The Wall Street Journal discussed gripe sites, sites set up by consumers to complain about big companies, using the name of the company in their domain name.
WSJ cited starbucked.com, ihatestarbucks.com, boycottwalmart.org and againstthewal.com.
The article went on to say that companies are handling these types of sites differently.
Xerox, for example, bought or registered about 20 unflattering domain names, including xeroxstinks.com, xeroxcorporationsucks.com and ihatexerox.net.
Other companies, such as Dell, have taken a more hands-off approach.
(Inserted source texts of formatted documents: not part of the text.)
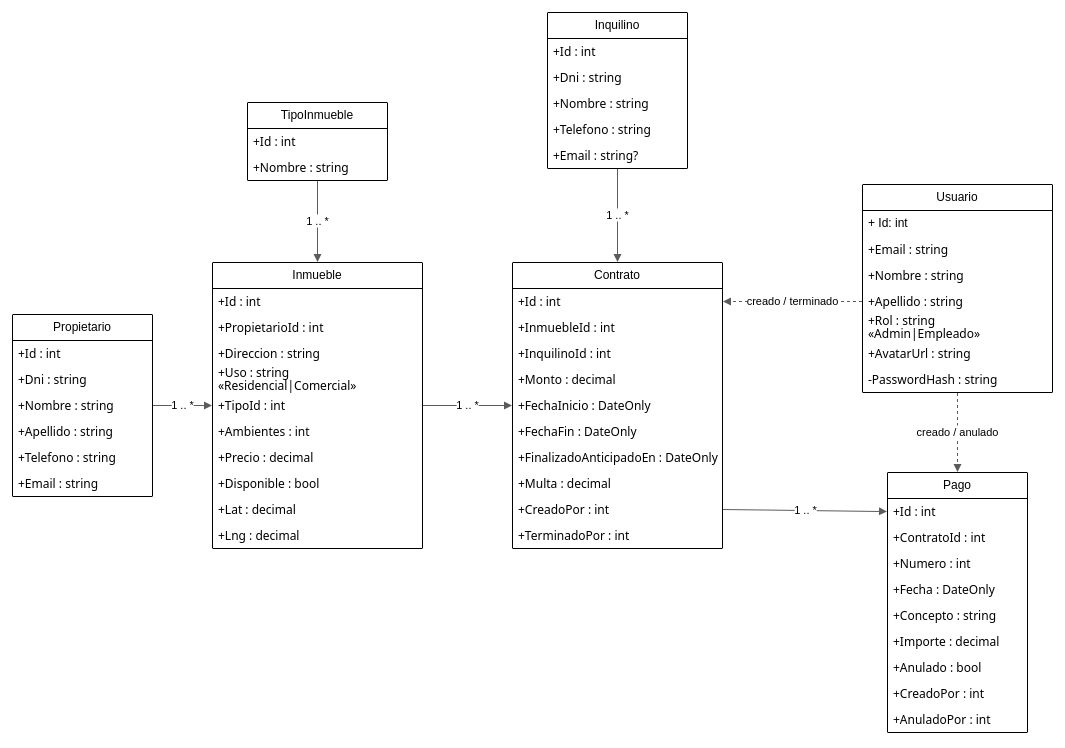
<!DOCTYPE html>
<html lang="es">
<head>
<meta charset="utf-8">
<title>Diagrama de clases</title>
<style>
:root { --paper: #fff; --ink: #000; --line: #5c5c5c; }
* { box-sizing: border-box; margin: 0; padding: 0; }
body { width: 1065px; height: 748px; overflow: hidden; background: var(--paper); color: var(--ink); }
.diagram { position: relative; width: 1065px; height: 748px; overflow: hidden; }
.connectors { position: absolute; left: 0; top: 0; }
.connectors path { fill: none; stroke: var(--line); stroke-width: 1; }
.connectors .dashed { stroke-dasharray: 3 3; }
.connectors use { fill: var(--line); }
.entity { position: absolute; width: 141px; border: 1px solid var(--ink); border-radius: 1px; background: var(--paper); }
.entity h2 { height: 26px; border-bottom: 1px solid var(--ink); font: 400 12px/24px "Liberation Sans", Arial, sans-serif; text-align: center; padding-right: 1px; }
.entity ul { list-style: none; margin: -1px 0; display: flex; flex-direction: column; }
.entity li { flex: none; height: 26px; padding: 7px 0 0 5px; font: 12px/14px "Noto Sans", sans-serif; white-space: nowrap; }
.entity li.plain { padding-top: 6px; font-family: "Liberation Sans", Arial, sans-serif; }
.entity li.with-values { padding-top: 0; line-height: 13px; }
.propietario { left: 12px; top: 314px; height: 183px; }
.tipo-inmueble { left: 247px; top: 102px; height: 79px; }
.inmueble { left: 212px; top: 262px; width: 211px; height: 287px; }
.inquilino { left: 547px; top: 12px; height: 157px; }
.contrato { left: 512px; top: 262px; width: 211px; height: 287px; }
.usuario { left: 862px; top: 184px; width: 191px; height: 209px; }
.pago { left: 887px; top: 472px; height: 261px; }
.label { position: absolute; transform: translate(-50%, -50%); background: var(--paper); font: 11px/13px "Liberation Sans", Arial, sans-serif; white-space: nowrap; }
</style>
</head>
<body>
<main class="diagram">
  <svg class="connectors" width="1065" height="748" viewBox="0 0 1065 748" aria-hidden="true">
    <defs><polygon id="arrowhead" points="0,0 -8,-4 -8,4"/></defs>
    <path d="M317.5 181V256"/>
    <use href="#arrowhead" transform="translate(317.5 262) rotate(90)"/>
    <path d="M617.5 169V256"/>
    <use href="#arrowhead" transform="translate(617.5 262) rotate(90)"/>
    <path d="M153 405.5H206"/>
    <use href="#arrowhead" transform="translate(212 405.5)"/>
    <path d="M423 405.5H506"/>
    <use href="#arrowhead" transform="translate(512 405.5)"/>
    <path d="M723 509.5L881 511.5"/>
    <use href="#arrowhead" transform="translate(887 511.5) rotate(1)"/>
    <path class="dashed" d="M862 301.5H729"/>
    <use href="#arrowhead" transform="translate(723 301.5) rotate(180)"/>
    <path class="dashed" d="M957.5 393V466"/>
    <use href="#arrowhead" transform="translate(957.5 472) rotate(90)"/>
  </svg>

  <section class="entity propietario">
    <h2>Propietario</h2>
    <ul><li>+Id : int</li><li>+Dni : string</li><li>+Nombre : string</li><li>+Apellido : string</li><li>+Telefono : string</li><li>+Email : string</li></ul>
  </section>

  <section class="entity tipo-inmueble">
    <h2>TipoInmueble</h2>
    <ul><li>+Id : int</li><li>+Nombre : string</li></ul>
  </section>

  <section class="entity inmueble">
    <h2>Inmueble</h2>
    <ul>
      <li>+Id : int</li><li>+PropietarioId : int</li><li>+Direccion : string</li>
      <li class="with-values">+Uso : string<br>«Residencial|Comercial»</li>
      <li>+TipoId : int</li><li>+Ambientes : int</li><li>+Precio : decimal</li><li>+Disponible : bool</li><li>+Lat : decimal</li><li>+Lng : decimal</li>
    </ul>
  </section>

  <section class="entity inquilino">
    <h2>Inquilino</h2>
    <ul><li>+Id : int</li><li>+Dni : string</li><li>+Nombre : string</li><li>+Telefono : string</li><li>+Email : string?</li></ul>
  </section>

  <section class="entity contrato">
    <h2>Contrato</h2>
    <ul>
      <li>+Id : int</li><li>+InmuebleId : int</li><li>+InquilinoId : int</li><li>+Monto : decimal</li><li>+FechaInicio : DateOnly</li>
      <li>+FechaFin : DateOnly</li><li>+FinalizadoAnticipadoEn : DateOnly</li><li>+Multa : decimal</li><li>+CreadoPor : int</li><li>+TerminadoPor : int</li>
    </ul>
  </section>

  <section class="entity usuario">
    <h2>Usuario</h2>
    <ul>
      <li class="plain">+ Id: int</li><li>+Email : string</li><li>+Nombre : string</li><li>+Apellido : string</li>
      <li class="with-values">+Rol : string<br>«Admin|Empleado»</li>
      <li>+AvatarUrl : string</li><li>-PasswordHash : string</li>
    </ul>
  </section>

  <section class="entity pago">
    <h2>Pago</h2>
    <ul>
      <li>+Id : int</li><li>+ContratoId : int</li><li>+Numero : int</li><li>+Fecha : DateOnly</li><li>+Concepto : string</li>
      <li>+Importe : decimal</li><li>+Anulado : bool</li><li>+CreadoPor : int</li><li>+AnuladoPor : int</li>
    </ul>
  </section>

  <span class="label" style="left:317.5px;top:220.5px">1 .. *</span>
  <span class="label" style="left:617.5px;top:214.5px">1 .. *</span>
  <span class="label" style="left:182.5px;top:404.5px">1 .. *</span>
  <span class="label" style="left:467.5px;top:404.5px">1 .. *</span>
  <span class="label" style="left:805.5px;top:509.5px">1 .. *</span>
  <span class="label" style="left:792.5px;top:300.5px">creado / terminado</span>
  <span class="label" style="left:957.5px;top:431.5px">creado / anulado</span>
</main>
</body>
</html>
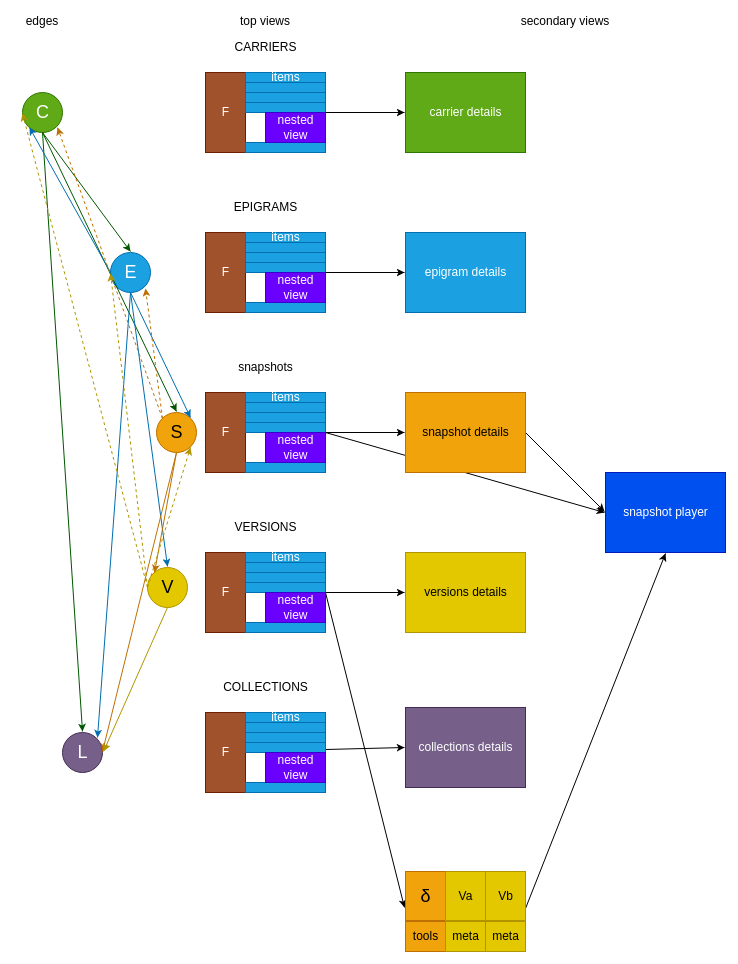
<!DOCTYPE html>
<html lang="en">
<head>
<meta charset="utf-8">
<title>Views and edges diagram</title>
<style>
:root {
  --green: #60a917; --green-line: #2d7600; --green-edge: #005700;
  --blue: #1ba1e2; --blue-line: #006eaf;
  --orange: #f0a30a; --orange-line: #bd7000;
  --yellow: #e3c800; --yellow-line: #b09500;
  --plum: #76608a; --plum-line: #432d57;
  --royal: #0050ef; --royal-line: #001dbc;
  --violet: #6a00ff; --violet-line: #3700cc;
  --brown: #a0522d; --brown-line: #6d1f00;
}
* { box-sizing: border-box; margin: 0; padding: 0; }
body { width: 738px; height: 964px; overflow: hidden; background: #fff; }
.diagram {
  position: relative; width: 738px; height: 964px; overflow: hidden;
  font: 12px/15px "Liberation Sans", Helvetica, sans-serif; color: #000; text-align: center;
}
.green { background: var(--green); border-color: var(--green-line); color: #fff; }
.blue { background: var(--blue); border-color: var(--blue-line); color: #fff; }
.orange { background: var(--orange); border-color: var(--orange-line); }
.yellow { background: var(--yellow); border-color: var(--yellow-line); }
.plum { background: var(--plum); border-color: var(--plum-line); color: #fff; }
.royal { background: var(--royal); border-color: var(--royal-line); color: #fff; }

.heading { position: absolute; top: 14px; width: 120px; font-size: 12px; font-weight: 400; }

.node, .panel, .filter, .nested, .tools span {
  display: flex; align-items: center; justify-content: center;
  border-width: 1px; border-style: solid;
}
.node { position: absolute; width: 41px; height: 41px; border-radius: 50%; font-size: 18px; }
.panel { position: absolute; z-index: 2; width: 121px; height: 81px; }

.top-views {
  position: absolute; z-index: 2; left: 205px; top: 32px; width: 121px;
  display: flex; flex-direction: column; gap: 39px;
}
.top-view h2 { height: 40px; padding-bottom: 10px; font-size: 12px; font-weight: 400; line-height: 30px; }
.view { display: flex; height: 81px; }
.filter { width: 41px; background: var(--brown); border-color: var(--brown-line); color: #fff; }
.list { width: 81px; margin-left: -1px; list-style: none; }
.list li { height: 11px; margin-bottom: -1px; border: 1px solid var(--blue-line); background: var(--blue); }
.list .title { position: relative; z-index: 1; color: #fff; line-height: 9px; }
.list .nested {
  position: relative; z-index: 1; height: 31px; margin-left: 20px;
  background: var(--violet); border-color: var(--violet-line); color: #fff;
}

.tools {
  position: absolute; z-index: 2; left: 405px; top: 871px; width: 121px; height: 81px;
  display: grid; grid-template-columns: repeat(3, 40px); grid-template-rows: 50px 30px;
}
.tools span { width: 41px; height: 100%; }
.tools span:nth-child(n+4) { height: 31px; }
.tools .delta { font-size: 18px; }

.edges { position: absolute; z-index: 1; left: 0; top: 0; fill: none; }
.edges .dashed { stroke-dasharray: 3 3; }
</style>
</head>
<body>
<main class="diagram">
  <h1 class="heading" style="left:-18px">edges</h1>
  <h1 class="heading" style="left:205px">top views</h1>
  <h1 class="heading" style="left:505px">secondary views</h1>

  <div class="node green" style="left:22px;top:92px">C</div>
  <div class="node blue" style="left:110px;top:252px">E</div>
  <div class="node orange" style="left:156px;top:412px">S</div>
  <div class="node yellow" style="left:147px;top:567px">V</div>
  <div class="node plum" style="left:62px;top:732px">L</div>

  <svg class="edges" width="738" height="964" viewBox="0 0 738 964" aria-hidden="true">
    <defs>
      <path id="tip" d="M0 0 8 4 0 8 2 4Z"/>
      <marker id="tip-black" markerUnits="userSpaceOnUse" markerWidth="8" markerHeight="8" refX="8" refY="4" orient="auto"><use href="#tip" fill="#000"/></marker>
      <marker id="tip-green" markerUnits="userSpaceOnUse" markerWidth="8" markerHeight="8" refX="8" refY="4" orient="auto"><use href="#tip" fill="#005700"/></marker>
      <marker id="tip-blue" markerUnits="userSpaceOnUse" markerWidth="8" markerHeight="8" refX="8" refY="4" orient="auto"><use href="#tip" fill="#006eaf"/></marker>
      <marker id="tip-orange" markerUnits="userSpaceOnUse" markerWidth="8" markerHeight="8" refX="8" refY="4" orient="auto"><use href="#tip" fill="#bd7000"/></marker>
      <marker id="tip-yellow" markerUnits="userSpaceOnUse" markerWidth="8" markerHeight="8" refX="8" refY="4" orient="auto"><use href="#tip" fill="#b09500"/></marker>
    </defs>
    <g transform="translate(.5 .5)">
      <g stroke="var(--green-edge)">
        <path d="M42 132 130 251" marker-end="url(#tip-green)"/>
        <path d="M42 132 176 411" marker-end="url(#tip-green)"/>
        <path d="M42 132 82 731" marker-end="url(#tip-green)"/>
      </g>
      <g stroke="var(--blue-line)">
        <path d="M110 272 29 127" marker-end="url(#tip-blue)"/>
        <path d="M130 292 190 417" marker-end="url(#tip-blue)"/>
        <path d="M130 292 167 566" marker-end="url(#tip-blue)"/>
        <path d="M130 292 97 737" marker-end="url(#tip-blue)"/>
      </g>
      <g stroke="var(--orange-line)">
        <path class="dashed" d="M162 418 57 127" marker-end="url(#tip-orange)"/>
        <path class="dashed" d="M162 418 145 288" marker-end="url(#tip-orange)"/>
        <path d="M176 452 154 572" marker-end="url(#tip-orange)"/>
        <path d="M176 452 102 751" marker-end="url(#tip-orange)"/>
      </g>
      <g stroke="var(--yellow-line)">
        <path class="dashed" d="M147 587 22 113" marker-end="url(#tip-yellow)"/>
        <path class="dashed" d="M147 587 110 273" marker-end="url(#tip-yellow)"/>
        <path class="dashed" d="M147 587 190 447" marker-end="url(#tip-yellow)"/>
        <path d="M167 607 103 751" marker-end="url(#tip-yellow)"/>
      </g>
      <g stroke="#000">
        <path d="M325 112H404" marker-end="url(#tip-black)"/>
        <path d="M325 272H404" marker-end="url(#tip-black)"/>
        <path d="M325 432H404" marker-end="url(#tip-black)"/>
        <path d="M325 432 604 512" marker-end="url(#tip-black)"/>
        <path d="M525 432 604 511" marker-end="url(#tip-black)"/>
        <path d="M325 592H404" marker-end="url(#tip-black)"/>
        <path d="M325 592 404 907" marker-end="url(#tip-black)"/>
        <path d="M325 749 404 747" marker-end="url(#tip-black)"/>
        <path d="M525 908 665 553" marker-end="url(#tip-black)"/>
      </g>
    </g>
  </svg>

  <div class="top-views">
    <section class="top-view">
      <h2>CARRIERS</h2>
      <div class="view">
        <div class="filter">F</div>
        <ul class="list"><li class="title">items</li><li></li><li></li><li></li><li class="nested">nested<br>view</li><li></li></ul>
      </div>
    </section>
    <section class="top-view">
      <h2>EPIGRAMS</h2>
      <div class="view">
        <div class="filter">F</div>
        <ul class="list"><li class="title">items</li><li></li><li></li><li></li><li class="nested">nested<br>view</li><li></li></ul>
      </div>
    </section>
    <section class="top-view">
      <h2>snapshots</h2>
      <div class="view">
        <div class="filter">F</div>
        <ul class="list"><li class="title">items</li><li></li><li></li><li></li><li class="nested">nested<br>view</li><li></li></ul>
      </div>
    </section>
    <section class="top-view">
      <h2>VERSIONS</h2>
      <div class="view">
        <div class="filter">F</div>
        <ul class="list"><li class="title">items</li><li></li><li></li><li></li><li class="nested">nested<br>view</li><li></li></ul>
      </div>
    </section>
    <section class="top-view">
      <h2>COLLECTIONS</h2>
      <div class="view">
        <div class="filter">F</div>
        <ul class="list"><li class="title">items</li><li></li><li></li><li></li><li class="nested">nested<br>view</li><li></li></ul>
      </div>
    </section>
  </div>

  <div class="panel green" style="left:405px;top:72px">carrier details</div>
  <div class="panel blue" style="left:405px;top:232px">epigram details</div>
  <div class="panel orange" style="left:405px;top:392px">snapshot details</div>
  <div class="panel yellow" style="left:405px;top:552px">versions details</div>
  <div class="panel plum" style="left:405px;top:707px">collections details</div>
  <div class="panel royal" style="left:605px;top:472px">snapshot player</div>

  <div class="tools">
    <span class="orange delta">δ</span><span class="yellow">Va</span><span class="yellow">Vb</span>
    <span class="orange">tools</span><span class="yellow">meta</span><span class="yellow">meta</span>
  </div>
</main>
</body>
</html>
DellisEvil.com, MyDellSux.com and IHateDell.info are for sale, but the computer maker says it has no interest in buying them.
The WSL states
“While companies can’t pull down a negative YouTube video or erase a critical Twitter post, they have more power when it comes to domain names.”
However the article did not cite or discuss any companies that attempted to take domains through legal proceedings.
Instead the Journal cited a study, by FairWinds Partners, a Internet strategy consulting firm, which looked at sites that end in the word “sucks.com.” According to Fairwinds there are approximately 20,000 domains on the Internet in that category.
Of the companies surveyed, 35% own the domain name for their brand followed by the word “sucks.” They include Wal-Mart Stores, Coca-Cola, Toys”R”Us, Target and Whole Foods Market.
Some 45% of these domains have yet to be registered by anyone.
The study found that the majority of companies that do own these domain names publish no content on them.
However some companies have put up content on their owned gripe sites.
Loewssucks.com (a reference to the AMC Theatres chain) sees a guest-satisfaction survey.
Visitors to Southwestsucks.com are directed to the customer-service page on Southwest Airlines‘ site, where they can submit official complaints.
An interesting article indeed.